- _What is needed_:
Copy every line below that has the word "start" in it.

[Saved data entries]
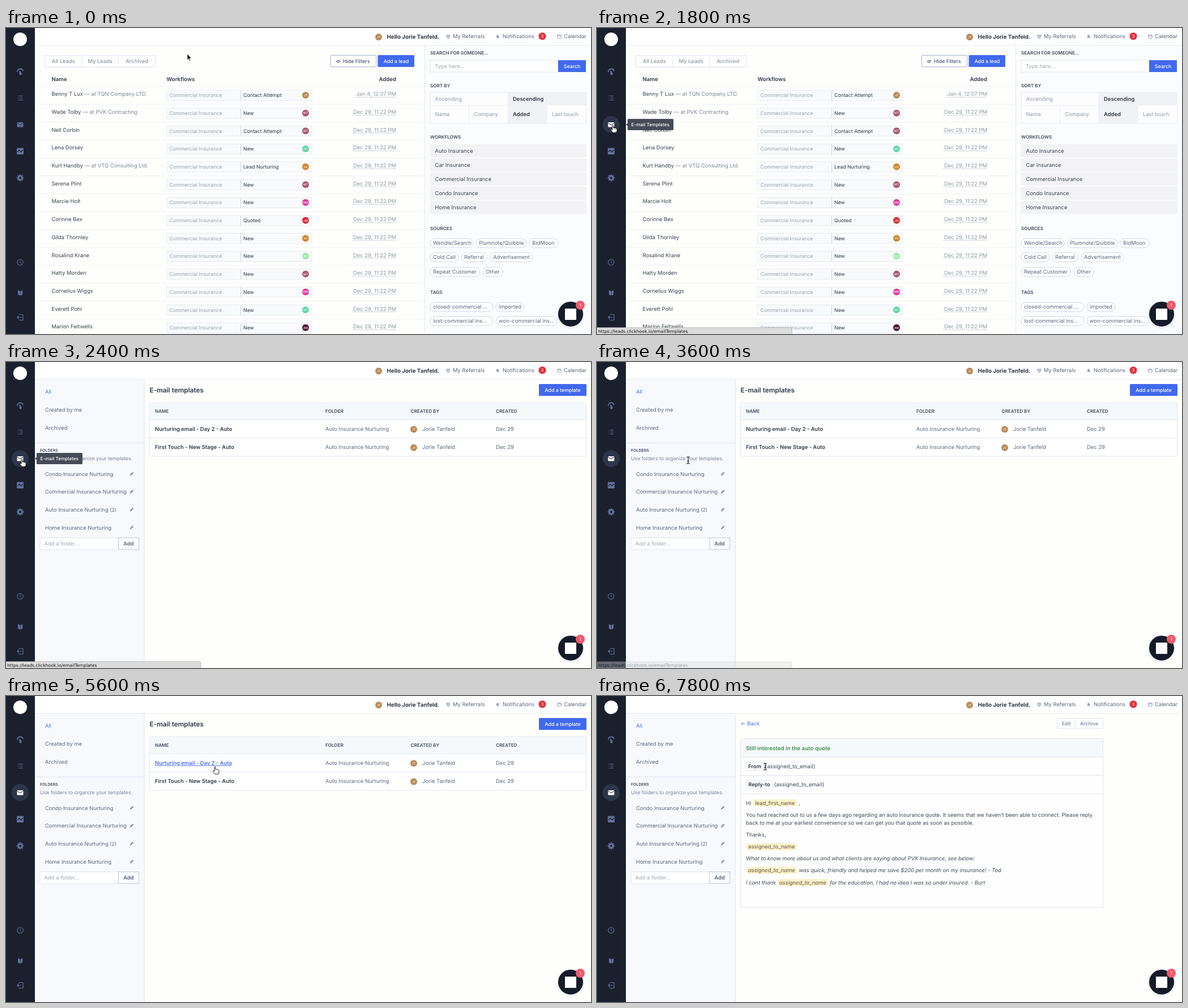
Animation, 1033 px wide and 542 px high, one loop 8 s. Source, as an HTML page:

```html
<!DOCTYPE html>
<html lang="en">
<head>
<meta charset="utf-8">
<title>Leads and e-mail templates</title>
<style>
html, body { margin: 0; width: 100%; height: 100%; overflow: hidden; background: #fefefd; }
svg { display: block; width: 100%; height: 100%; }
text { font-family: Inter, "Open Sans", sans-serif; text-rendering: geometricPrecision; white-space: pre; }
</style>
</head>
<body>
<svg id="stage" viewBox="0 0 1033 542"></svg>
<script>
const LOOP = 8000, STEP = 200;
const BLUE = '#4169ee', LINK = '#4a72e4', INK = '#2f3747', SLATE = '#5b667c', MUTE = '#8f98a6',
      EDGE = '#dde3ec', PALE = '#f6f9fc', TAN = '#b88c56', NAV = '#62709a';
const S = 9.43, M = 8.8, CAPS = 8.15;

// Text is placed by its left edge and the middle of its capitals.
const text = (x, y, s, fill = SLATE, size = S, weight = 400, extra = '') =>
  `<text x="${x}" y="${(y + size * 0.36).toFixed(2)}" fill="${fill}" font-size="${size}" font-weight="${weight}" ${extra}>${s}</text>`;
const mid = (x, y, s, fill, size, weight) => text(x, y, s, fill, size, weight, 'text-anchor="middle"');
const caps = (x, y, s, size = CAPS) => text(x, y, s, '#414a5c', size, 600);
const box = (x, y, x2, y2, fill, stroke = 'none', r = 0) =>
  `<rect x="${x}" y="${y}" width="${x2 - x}" height="${y2 - y}" rx="${r}" fill="${fill}" stroke="${stroke}" stroke-width=".9"/>`;
const line = (x, y, x2, y2, stroke = EDGE, extra = '') =>
  `<path d="M${x} ${y}L${x2} ${y2}" stroke="${stroke}" stroke-width=".9" ${extra}/>`;
const disc = (x, y, r, fill) => `<circle cx="${x}" cy="${y}" r="${r}" fill="${fill}"/>`;
const path = (d, fill = 'none', stroke = 'none', w = 1) =>
  `<path d="${d}" fill="${fill}" stroke="${stroke}" stroke-width="${w}" stroke-linejoin="round" stroke-linecap="round"/>`;
const avatar = (x, y, s, fill = TAN) => disc(x, y, 6, fill) + mid(x, y, s, '#fff', 5, 500);
const group = (id, s) => `<g id="${id}">${s}</g>`;

function sidebar() {
  let gear = '';
  for (let a = 0; a < 360; a += 45)
    gear += `<rect x="23.7" y="259.4" width="2.6" height="3" fill="${NAV}" transform="rotate(${a} 25 265.5)"/>`;
  return box(0, 0, 51, 542, '#1a202d') + disc(25, 20, 12, '#fff') +
    path('M20 77a5.2 5.2 0 0 1 10-1.5', 'none', NAV, 1.8) +
    path('M23.4 75.5q4.4 2.6 4.2 5.8a2 2 0 0 1-4 .2z', NAV) +
    [120.5, 124, 127.5].map(y => path(`M21 ${y}h.3M23.5 ${y}h5.5`, 'none', NAV, 1)).join('') +
    group('mail', `<circle id="halo" cx="25" cy="171" r="15" fill="#2d354a"/>
      <rect id="letter" x="19.5" y="167" width="11" height="8.4" rx="1"/>` +
      path('M20 168.6l5 3.2 5-3.2', 'none', '#1f2637', 1)) +
    box(19, 212.5, 31, 224, NAV, 'none', 1) + path('M20.5 219l3-2.5 3 3 3-3', 'none', '#1a202d', 1.2) +
    gear + `<circle cx="25" cy="265.5" r="3.2" fill="none" stroke="${NAV}" stroke-width="2.4"/>` +
    `<circle cx="25" cy="415" r="5.2" fill="none" stroke="${NAV}" stroke-width="1.1"/>` +
    path('M25 412v3.2l1.8 1.4', 'none', NAV) +
    path('M21 464.2l4 2v7.8l-4-2zM25.6 466l3.6-1.6v7.6l-3.6 2z', NAV) +
    path('M23 507.5h7v10h-7M27 512.5h-7M22.4 510l-2.5 2.5 2.5 2.5', 'none', NAV, 1.2);
}

function header() {
  return box(51, 0, 1033, 30, '#fff') + line(51, 30.5, 1033, 30.5, '#e6e9ee') +
    avatar(658, 16, 'JT') + text(672.5, 15, 'Hello Jorie Tanfeld.', INK, 9.8, 700) +
    path('M778 12.5h5.6v2.6q-.4 2.4-2.8 3.6-2.4-1.2-2.8-3.6z', '#c5ccdb', '#8793b0', .8) +
    text(789, 15, 'My Referrals') +
    path('M866 17.5v-3.2q0-2 2-2.2 2 .2 2 2.2l1.2 3.2z', '#9aa5bd') + text(877, 15, 'Notifications') +
    disc(947, 14.5, 6.6, '#e0323f') + mid(947, 14.5, '3', '#fff', 7.2) +
    box(973.8, 12.3, 980.2, 18.2, 'none', '#8d98b0', .8) + path('M974 14h6', 'none', '#8d98b0') +
    text(985, 15, 'Calendar');
}

const leads = [
  ['Benny T Lux', 'TQN Company LTD.', 'Contact Attempt', 'JT'], ['Wade Tolby', 'PVK Contracting', 'New', 'MT'],
  ['Nell Corbin', '', 'Contact Attempt', 'MT'], ['Lena Dorsey', '', 'New', 'DC'],
  ['Kurt Handby', 'VTQ Consulting Ltd.', 'Lead Nurturing', 'LU'], ['Serena Plint', '', 'New', 'MT'],
  ['Marcie Holt', '', 'New', 'MW'], ['Corinne Bex', '', 'Quoted', 'JW'],
  ['Gilda Thornley', '', 'New', 'LU'], ['Rosalind Krane', '', 'New', 'BC'],
  ['Hatty Morden', '', 'New', 'MT'], ['Cornelius Wiggs', '', 'New', 'MW'],
  ['Everett Pohl', '', 'New', 'DC'], ['Marion Feltwells', '', 'New', 'AM']
];
const tint = { JT: TAN, MT: '#a9596b', DC: '#62d8a4', LU: '#d2882d', MW: '#e23a9e', JW: '#d72c36', BC: '#9ceda4', AM: '#4d1234' };

function leadRow([name, firm, stage, owner], i) {
  const y = 117 + 31.68 * i, w = y + 2.2, dated = i ? 'Dec 29, 11:22 PM' : 'Jan 4, 12:07 PM';
  const at = firm && `<tspan fill="#7d8695"> — at ${firm}</tspan>`;
  return line(55, y - 13.5, 739, y - 13.5, '#eff1f4') + text(80.5, y, name + at, '#39414f') +
    box(283.5, w - 9, 540, w + 9.2, '#f8fafc', '#e6eaef') + line(414.5, w - 9, 414.5, w + 9.2, '#ccd3dd') +
    text(288.5, w, 'Commercial Insurance', '#9aa1ac', M) + text(419, w, stage, '#2f3745', M) +
    avatar(529, w - .2, owner, tint[owner]) +
    text(689, y, dated, MUTE, S, 400, 'text-anchor="end"') +
    line(i ? 611.5 : 617.5, y + 5.6, 689, y + 5.6, '#a3abb6', 'stroke-dasharray="1.2 .8"');
}

const chip = (x, x2, y, s) => box(x, y - 8, x2, y + 8, '#fff', '#cbd3e0', 8) + text(x + 5, y, s);

function filters() {
  const flows = ['Auto', 'Car', 'Commercial', 'Condo', 'Home'];
  return box(739, 31, 1033, 542, '#fbfcfd') + line(739.5, 31, 739.5, 542, '#e3e7ee') +
    caps(749, 44.5, 'SEARCH FOR SOMEONE...') + box(749, 57, 975, 78, '#fff', EDGE) +
    text(757, 67.5, 'Type here...', '#a0a7b3') + box(975, 57, 1024, 78, BLUE) + mid(999.5, 67.7, 'Search', '#fff', M, 500) +
    caps(749, 102, 'SORT BY') + box(749, 114, 1024.5, 169, '#fdfdfe', '#e6eaef') +
    path('M887 114H1024.5V137H955.5V169H887z', '#f1f2f5') + line(749, 137, 887, 137, '#e6eaef') +
    line(886.5, 114, 886.5, 137, '#e6eaef') + line(817.5, 137, 817.5, 169, '#e6eaef') + line(886.5, 137, 886.5, 169, '#e6eaef') +
    text(757.5, 126, 'Ascending', MUTE) + text(895, 126, 'Descending', INK, S, 600) +
    text(757.5, 153, 'Name', MUTE) + text(826.5, 153, 'Company', MUTE) + text(895, 153, 'Added', INK, S, 600) +
    text(964, 153, 'Last touch', MUTE) + caps(749, 193.5, 'WORKFLOWS') +
    flows.map((f, i) => box(749, 206 + 25 * i, 1025, 229 + 25 * i, '#f3f3f5') +
      text(757.5, 217.5 + 25 * i, f + ' Insurance', '#39414f')).join('') +
    caps(749, 355, 'SOURCES') + chip(749, 825, 381, 'Wendle/Search') + chip(830, 918.5, 381, 'Plumnote/Quibble') +
    chip(924, 975, 381, 'BidMoon') + chip(749, 799, 406, 'Cold Call') + chip(804, 849.5, 406, 'Referral') +
    chip(855, 930, 406, 'Advertisement') + chip(749, 836.5, 432, 'Repeat Customer') + chip(842, 877.5, 432, 'Other') +
    caps(749, 468, 'TAGS') + chip(749, 860, 494, 'closed-commercial ...') + chip(865, 915, 494, 'imported') +
    chip(749, 860, 519, 'lost-commercial ins...') + chip(865, 973, 519, 'won-commercial ins...');
}

function leadsPage() {
  return box(68.5, 48.5, 264, 69.5, '#fff', EDGE, 1.5) + line(134, 48.5, 134, 69.5) + line(198.5, 48.5, 198.5, 69.5) +
    mid(101.3, 59, 'All Leads', MUTE, S, 500) + mid(166.3, 59, 'My Leads', MUTE, S, 500) + mid(231.3, 59, 'Archived', MUTE, S, 500) +
    box(573.3, 48.3, 653.7, 68.8, '#fff', '#98a4ca', 1.5) + text(595, 59, 'Hide Filters', '#4a5570', M, 500) +
    path('M583 59q3.5-3.6 7 0-3.5 3.4-7 0M584.8 61.6l4-5', 'none', '#4a5570', .9) +
    box(656.5, 48, 721, 69, BLUE, 'none', 1.5) + mid(689, 59, 'Add a lead', '#fff', M, 500) +
    text(80.5, 90.5, 'Name', INK, 9.6, 600) + text(283.5, 90.5, 'Workflows', INK, 9.6, 600) +
    text(689, 90.5, 'Added', INK, 9.6, 600, 'text-anchor="end"') + leads.map(leadRow).join('') + filters();
}

function folders() {
  const names = ['Condo', 'Commercial', 'Auto', 'Home'];
  return box(51, 31, 244, 542, '#f7f9fc') + line(244.3, 31, 244.3, 542) +
    text(69, 53, 'All', LINK) + text(69, 85, 'Created by me') + text(69, 116.5, 'Archived') +
    line(51, 143.3, 244, 143.3) + caps(60, 156.8, 'FOLDERS', 7) +
    text(60, 171, 'Use folders to organize your templates.', '#78829a', M) +
    names.map((n, i) => {
      const y = 198.2 + 31.7 * i;
      return text(69, y, n + ' Insurance Nurturing' + (n == 'Auto' ? ` <tspan font-size="${M}">(2)</tspan>` : ''), SLATE, 9.38) +
        path(`M219.2 ${y + 2.6}l.6-2 3.8-3.7 1.3 1.4-3.8 3.7z`, '#7c8598', '#7c8598', .5);
    }).join('') +
    box(60, 311.5, 198.5, 332, '#fff', EDGE) + text(67.5, 321.5, 'Add a folder...', '#a0a7b3') +
    box(198.5, 311.5, 234.5, 332, '#fbfcfe', '#b9c4d8') + mid(216.5, 322, 'Add', SLATE, S, 600);
}

function listPage() {
  const row = (y, id, name) => text(263, y, name, INK, S, 600, `id="${id}"`) + text(564, y, 'Auto Insurance Nurturing') +
    avatar(720, y + .8, 'JT') + text(735, y, 'Jorie Tanfeld') + text(865, y, 'Dec 29');
  return text(253.5, 50, 'E-mail templates', INK, 11.8, 600) +
    box(941, 39, 1025, 60, BLUE, 'none', 1.5) + mid(983, 50, 'Add a template', '#fff', M, 500) +
    box(253.5, 72, 1024.5, 167, '#fff', EDGE, 1.5) + box(254, 72.5, 1024, 102, PALE) +
    line(253.5, 102.3, 1024.5, 102.3) + line(253.5, 134.6, 1024.5, 134.6) +
    caps(263, 87, 'NAME') + caps(564, 87, 'FOLDER') + caps(714.5, 87, 'CREATED BY') + caps(865, 87, 'CREATED') +
    row(118.5, 'link', 'Nurturing email - Day 2 - Auto') + row(151, 'other', 'First Touch - New Stage - Auto');
}

function mailPage() {
  const body = (x, y, s, extra = '') => text(x, y, s, '#3f4757', S, 400, extra);
  const ital = (x, y, s) => body(x, y, s, 'font-style="italic"');
  const field = (x, x2, y, s, style = '') => box(x, y - 6.3, x2, y + 6.3, '#fcf1ca', 'none', 5) +
    text((x + x2) / 2, y, s, '#5c5640', S, 400, `text-anchor="middle" ${style}`);
  const label = (x2, y, s) => box(263.4, y - 7.3, x2, y + 7.3, '#fff', EDGE, 1.5) + mid((263.4 + x2) / 2, y, s, INK, S, 600);
  return text(253.5, 48.5, '← Back', LINK) +
    box(812.5, 39.5, 893.5, 57.5, '#fdfdfe', EDGE, 1.5) + line(845, 39.5, 845, 57.5) +
    mid(828.7, 48.5, 'Edit', '#7c8698', M, 500) + mid(869, 48.5, 'Archive', '#7c8698', M, 500) +
    box(253.5, 75.5, 893.5, 374.5, '#fefefe', EDGE, 1.5) + box(254, 76, 893, 108, PALE) +
    [108.2, 140.6, 173].map(y => line(253.5, y, 893.5, y)).join('') +
    text(263, 92, 'Still interested in the auto quote', '#3c8f4a', 9.75, 600) +
    label(293.5, 124.6, 'From') + body(296.5, 124.6, '{assigned_to_email}') +
    label(309.5, 157, 'Reply-to') + body(312.5, 157, '{assigned_to_email}') +
    body(263, 189.3, 'Hi') + field(275, 353.5, 189.3, 'lead_first_name') + body(356, 189.3, ',') +
    body(263, 210.7, 'You had reached out to us a few days ago regarding an auto insurance quote. It seems that we haven’t been able to connect. Please reply') +
    body(263, 224.8, 'back to me at your earliest convenience so we can get you that quote as soon as possible.') +
    body(263, 245.5, 'Thanks,') + field(263, 353.5, 267, 'assigned_to_name') +
    ital(263, 287.5, 'What to know more about us and what clients are saying about PVK Insurance, see below:') +
    field(263, 353.5, 309, 'assigned_to_name', 'font-style="italic"') +
    ital(356.5, 309, 'was quick, friendly and helped me save $200 per month on my insurance! - Tod') +
    ital(263, 330.3, 'I cant thank') + field(319, 407.5, 330.3, 'assigned_to_name', 'font-style="italic"') +
    ital(411, 330.3, 'for the education, I had no idea I was so under insured. - Burt');
}

function overlays() {
  return group('tip', path('M51 171l4-3.2v6.4z', '#454c58') + box(54, 161, 135, 181, '#454c58', 'none', 1.5) +
      text(60.5, 171, 'E-mail Templates', '#fff', 8.2, 500)) +
    disc(997, 508, 24.5, 'rgba(20,25,40,.05)') + disc(997, 506.7, 22, '#161b29') + box(987, 497, 1007, 517, '#fff') +
    disc(1014, 491, 8, '#ee5a6c') + mid(1014, 491, '1', '#fff', 8) +
    group('status', box(-1, 530.8, 344, 543, '#dcdcdc', '#b4b4b4', 1.5) +
      text(2, 537, 'https://leads.clickhook.io/emailTemplates', '#111', 7.7, 400, 'style="font-family:\'DejaVu Sans\',sans-serif"')) +
    group('cursor',
      group('arrow', path('M0 0v10.6l2.4-2.2 1.7 3.8 1.7-.8-1.7-3.6h3.3z', '#111', '#fff', .7)) +
      group('hand', path('M-1 1q1-1.6 2 0v4.2q1.6-1 2.4.2 1.4-.6 2 .6 1.6-.4 1.8 1v2.3q0 1.8-1.2 3.9H0q-2.2-2.6-3.6-4.9.2-1.6 1.6-.9L-1 8.3z', '#fff', '#111', .9)) +
      group('beam', ['#fff', '#111'].map((c, i) =>
        path('M-2.5-6q2 0 2.5 1 .5-1 2.5-1M0-5v10M-2.5 6q2 0 2.5-1 .5 1 2.5 1M-1.3 1.5h2.6', 'none', c, i ? 1.1 : 1.8)).join('')));
}

document.getElementById('stage').innerHTML = box(0, 0, 1033, 542, '#fefefd') +
  group('leads', leadsPage()) + group('folders', folders()) + group('list', listPage()) + group('preview', mailPage()) +
  header() + sidebar() + overlays();

// Pointer stops: time, x, y
const stops = [
  [0, 320, 46], [1200, 28, 172], [3000, 28, 172], [3600, 161, 174], [4200, 290, 163], [4800, 352, 124],
  [5200, 374, 122], [5600, 369, 125], [6200, 369, 125], [6800, 369, 93], [7200, 345, 93], [7800, 297, 125]
];
function pointer(t) {
  const i = stops.findIndex(s => s[0] > t);
  if (i < 0) return stops[stops.length - 1].slice(1);
  const [t0, x0, y0] = stops[i - 1], [t1, x1, y1] = stops[i];
  let k = (t - t0) / (t1 - t0);
  if (i == 1) k = k * k * (3 - 2 * k);
  return [x0 + (x1 - x0) * k, y0 + (y1 - y0) * k];
}

const el = id => document.getElementById(id);
const show = (id, on) => el(id).setAttribute('display', on ? 'inline' : 'none');

function draw(t) {
  const page = t < 2200 ? 'leads' : t < 6000 ? 'list' : 'preview';
  for (const p of ['leads', 'list', 'preview']) show(p, p == page);
  show('folders', page != 'leads');

  const [x, y] = pointer(t);
  const onLink = page == 'list' && x > 263 && x < 400 && y > 112 && y < 127;
  const shape = x < 51 || onLink ? 'hand' : page == 'preview' || page == 'list' && x < 244 ? 'beam' : 'arrow';
  for (const s of ['arrow', 'hand', 'beam']) show(s, s == shape);
  el('cursor').setAttribute('transform', `translate(${x.toFixed(1)} ${y.toFixed(1)})`);
  el('link').setAttribute('fill', onLink ? LINK : INK);
  el('link').setAttribute('text-decoration', onLink ? 'underline' : 'none');

  const active = t >= 1200;
  show('halo', active);
  el('letter').setAttribute('fill', active ? '#fff' : NAV);
  show('tip', active && t < 3200);
  el('status').setAttribute('opacity', t < 1400 ? 0 : Math.max(0, Math.min(1, (3800 - t) / 500)));
}

const start = performance.now();
function tick() {
  const t = (performance.now() - start) % LOOP;
  draw(Math.floor(t / STEP) * STEP);
  requestAnimationFrame(tick);
}
tick();
</script>
</body>
</html>
```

- _Completed exercise_:
const start = performance.now();
  const t = (performance.now() - start) % LOOP;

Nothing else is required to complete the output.